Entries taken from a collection
== == ==

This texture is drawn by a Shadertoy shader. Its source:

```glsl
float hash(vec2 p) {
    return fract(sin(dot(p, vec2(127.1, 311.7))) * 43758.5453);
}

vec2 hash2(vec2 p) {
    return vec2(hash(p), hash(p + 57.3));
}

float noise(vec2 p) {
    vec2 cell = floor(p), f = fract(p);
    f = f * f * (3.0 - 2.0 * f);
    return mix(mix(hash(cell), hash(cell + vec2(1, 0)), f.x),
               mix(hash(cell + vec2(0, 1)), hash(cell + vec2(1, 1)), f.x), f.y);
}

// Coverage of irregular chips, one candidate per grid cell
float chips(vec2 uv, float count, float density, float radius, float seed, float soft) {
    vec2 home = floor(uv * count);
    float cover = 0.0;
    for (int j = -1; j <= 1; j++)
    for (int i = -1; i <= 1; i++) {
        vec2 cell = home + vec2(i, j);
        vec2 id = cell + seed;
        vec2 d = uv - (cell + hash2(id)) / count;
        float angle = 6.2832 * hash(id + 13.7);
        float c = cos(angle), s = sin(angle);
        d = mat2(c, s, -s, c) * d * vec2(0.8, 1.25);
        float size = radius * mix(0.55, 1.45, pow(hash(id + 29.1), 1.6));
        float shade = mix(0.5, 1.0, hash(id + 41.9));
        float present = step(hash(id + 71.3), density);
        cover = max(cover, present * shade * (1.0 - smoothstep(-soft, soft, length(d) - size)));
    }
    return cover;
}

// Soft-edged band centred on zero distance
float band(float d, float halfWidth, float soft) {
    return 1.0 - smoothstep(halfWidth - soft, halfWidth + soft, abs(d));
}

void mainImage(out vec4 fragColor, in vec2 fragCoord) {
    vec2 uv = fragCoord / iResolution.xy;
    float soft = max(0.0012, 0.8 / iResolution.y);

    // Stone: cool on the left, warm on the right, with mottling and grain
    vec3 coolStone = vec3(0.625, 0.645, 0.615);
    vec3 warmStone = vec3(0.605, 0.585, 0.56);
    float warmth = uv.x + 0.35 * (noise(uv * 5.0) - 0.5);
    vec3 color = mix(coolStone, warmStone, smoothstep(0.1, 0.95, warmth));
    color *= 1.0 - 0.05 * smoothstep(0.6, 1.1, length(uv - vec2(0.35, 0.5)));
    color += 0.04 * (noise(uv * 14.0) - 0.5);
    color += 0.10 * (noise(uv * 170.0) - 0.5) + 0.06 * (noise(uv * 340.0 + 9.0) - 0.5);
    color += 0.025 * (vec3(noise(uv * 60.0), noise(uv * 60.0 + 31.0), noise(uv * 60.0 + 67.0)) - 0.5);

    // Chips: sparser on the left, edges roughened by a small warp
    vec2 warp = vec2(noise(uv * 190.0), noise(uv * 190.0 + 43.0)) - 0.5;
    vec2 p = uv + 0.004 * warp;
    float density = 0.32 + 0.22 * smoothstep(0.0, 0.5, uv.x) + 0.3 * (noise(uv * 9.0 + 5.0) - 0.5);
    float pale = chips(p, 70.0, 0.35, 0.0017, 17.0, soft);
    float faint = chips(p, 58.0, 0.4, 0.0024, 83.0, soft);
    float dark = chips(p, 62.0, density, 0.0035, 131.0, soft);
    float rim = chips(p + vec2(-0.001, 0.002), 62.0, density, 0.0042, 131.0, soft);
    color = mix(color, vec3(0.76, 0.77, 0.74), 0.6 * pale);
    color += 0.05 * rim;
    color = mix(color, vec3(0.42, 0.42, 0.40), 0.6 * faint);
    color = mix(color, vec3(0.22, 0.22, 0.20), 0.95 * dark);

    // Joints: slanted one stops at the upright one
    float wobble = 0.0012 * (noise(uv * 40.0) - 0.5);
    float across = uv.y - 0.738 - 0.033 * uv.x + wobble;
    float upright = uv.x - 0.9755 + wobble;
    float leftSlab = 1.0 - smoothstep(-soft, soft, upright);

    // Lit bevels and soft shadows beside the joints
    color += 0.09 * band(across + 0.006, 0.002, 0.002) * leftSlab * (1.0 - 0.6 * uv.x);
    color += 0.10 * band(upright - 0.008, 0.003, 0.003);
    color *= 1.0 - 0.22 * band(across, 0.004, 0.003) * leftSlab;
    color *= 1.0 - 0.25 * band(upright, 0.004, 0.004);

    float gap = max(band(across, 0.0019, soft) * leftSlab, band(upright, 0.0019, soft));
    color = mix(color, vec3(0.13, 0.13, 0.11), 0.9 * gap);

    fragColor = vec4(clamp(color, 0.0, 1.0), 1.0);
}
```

== == ==

▶ **Task statement**
Could you find each line in the entries that contains the string "warp" and copy it?

▶ **The answer**
    // Chips: sparser on the left, edges roughened by a small warp
    vec2 warp = vec2(noise(uv * 190.0), noise(uv * 190.0 + 43.0)) - 0.5;
    vec2 p = uv + 0.004 * warp;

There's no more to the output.